“Where the days are short and the nights are long.” – The Ramones, California Sun
It was indeed a holiday week last week, with very low volume and no price movement to speak of. The last five days have traded almost completely level, a most unusual episode, so one would expect some movement this week, a busy one for news releases.
What that direction might be, I couldn’t say. Without a shocking story, it’s unlikely the markets will move much between now and the end of the year. Broadly speaking, equities are nearly always up in the period that runs from around Thanksgiving to around the end of the year, but the exact start and stop dates can be tricky to ascertain. Too, the first half of December usually sees some heavy weather for stocks, so it would be rash to assume everything will float steadily up the last five weeks.
That tendency must be set next to the rather unusual state of the S&P being virtually flat on the year as the calendar enters December. Traders and professional managers will be prepared to fight to keep prices in the black. Certainly some small pullback is possible, but without bigger gains to protect that might inspire protective selling, any decline would need major help from the news to become anything more than another blip in a year that has been mostly made up of blips. Perhaps the Friday jobs report will provide a surprise, but the market is prepared to interpret almost any number on an as-needed basis.
I hope you all enjoyed a happy Thanksgiving. I end this brief holiday note with the admonition that this December is set up to be all about managing stock prices and will likely mean very little otherwise; the equity markets would like nothing more to float home on their own home-grown helium. They may succeed, in the process generating the usual self-serving fluff – for example, the bar has been set very low for retail sales this holiday season, making expectations easy to beat – but that success would only mean that nothing big enough to disturb them was able to show up in the final weeks. It would mean nothing about either this year or the next.
The Economic Beat (in holiday time)
The pace of housing remained steady, with existing home sales at a 5.36 million (mm) October rate, down from 5.55mm in September, and new home sales at a 495,000 rate (seasonally adjusted), up from a downwardly revised 447K. Look for October new-home sales to be revised downward as well; actual twelve-month sales have hovered in the 490K-495K range for several months running. The Case-Shiller index showed home prices up 5.5% year-on-year, within the year’s range; federal data showed a larger gain of 6.1%.
Third-quarter GDP was revised upward from 1.5% to 2.1%, thanks to an upward revision to an inventory decline. Inventories remain heavy and sales remain weak, so the revision just postpones the eventual damage to the subsequent two quarters. Four-quarter GDP rose minimally, from 2.9% to 3.18%. Exports and imports fell in October.

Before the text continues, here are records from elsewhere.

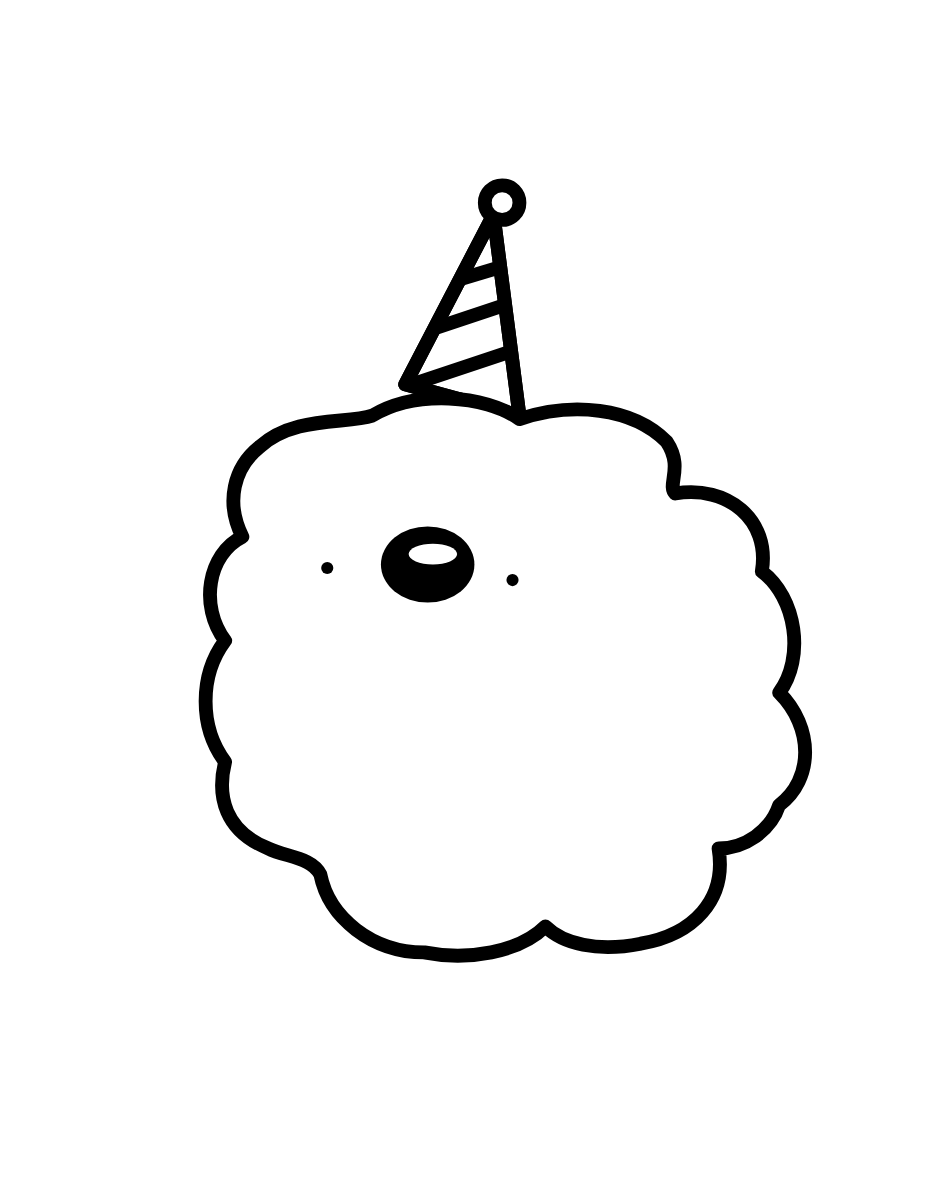
<!DOCTYPE html>
<html lang="en">
<head>
<meta charset="utf-8">
<title>Party Cloud</title>
<style>
  :root {
    --paper: #ffffff;
    --ink: #000000;
  }
  html, body {
    margin: 0;
    padding: 0;
    width: 935px;
    height: 1200px;
    overflow: hidden;
    background: var(--paper);
  }
  .stage {
    display: block;
    width: 935px;
    height: 1200px;
  }
  .outline {
    fill: var(--paper);
    stroke: var(--ink);
    stroke-width: 8;
    stroke-linejoin: round;
    stroke-linecap: round;
  }
  .ink-fill { fill: var(--ink); }
  .hat-stripe {
    stroke: var(--ink);
    stroke-width: 8;
    fill: none;
  }
</style>
</head>
<body>
<svg class="stage" viewBox="0 0 540 693" preserveAspectRatio="xMidYMid meet" xmlns="http://www.w3.org/2000/svg">
  <defs>
    <clipPath id="hat-cone-clip">
      <path d="M234,222 L300,240 L285,124 Z"/>
    </clipPath>
  </defs>

  <g class="party-hat">
    <path class="outline" d="M234,222 L300,240 L285,124 Z"/>
    <g clip-path="url(#hat-cone-clip)">
      <line class="hat-stripe" x1="220" y1="200" x2="310" y2="170"/>
      <line class="hat-stripe" x1="220" y1="175" x2="310" y2="148"/>
      <line class="hat-stripe" x1="220" y1="228" x2="310" y2="198"/>
      <line class="hat-stripe" x1="220" y1="150" x2="310" y2="125"/>
    </g>
    <path d="M234,222 L300,240 L285,124 Z" fill="none" stroke="var(--ink)" stroke-width="8" stroke-linejoin="round"/>
    <circle class="outline" cx="290" cy="117" r="10"/>
  </g>

  <path class="outline cloud-body" d="M150,258 C170,240 200,245 215,240 C240,225 280,228 300,242 C330,232 365,235 385,255 C395,270 385,280 390,285 C420,280 445,300 440,330 C460,345 465,380 450,400 C470,420 470,450 450,465 C445,480 430,490 415,490 C420,520 400,540 370,545 C345,550 325,545 315,535 C300,550 270,555 245,550 C215,550 190,530 185,505 C180,495 165,495 155,490 C130,480 125,460 130,440 C115,420 115,390 130,370 C115,350 120,320 140,310 C130,290 135,270 150,258 Z"/>

  <g class="face">
    <circle class="ink-fill" cx="189" cy="328" r="3.5"/>
    <circle class="ink-fill" cx="296" cy="335" r="3.5"/>
    <ellipse class="ink-fill" cx="247" cy="326" rx="27" ry="22"/>
    <ellipse fill="var(--paper)" cx="250" cy="320" rx="14" ry="6"/>
  </g>
</svg>
</body>
</html>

Manufacturing continued in the doldrums, with surveys (Markit, Richmond Fed) showing lower readings yet durable goods showing a bit of life, with an ex-transportation monthly gain of 0.5%. Year-on-year, cap-ex new orders for business comped negative for the tenth consecutive month.
Personal income rose 0.4% in October, but spending rose only 0.1%. PCE spending dropped below the 3% mark (yr-yr) and inflation remains quite subdued, at 1.3% excluding food and energy. Consumer confidence fell sharply from 99.1 to a still-elevated 90.4. Forget about spending clues because there aren’t any, but it could be another sign of a slowing job market.
Next week is a busy one, with the highlight being the November jobs report on Friday. Other reports include manufacturing surveys from Chicago and Dallas on Monday, with the national survey Tuesday. We will also see pending home sales (Monday), construction spending and auto sales on Tuesday, productivity and the Beige Book on Wednesday, factory orders Thursday and international trade Friday.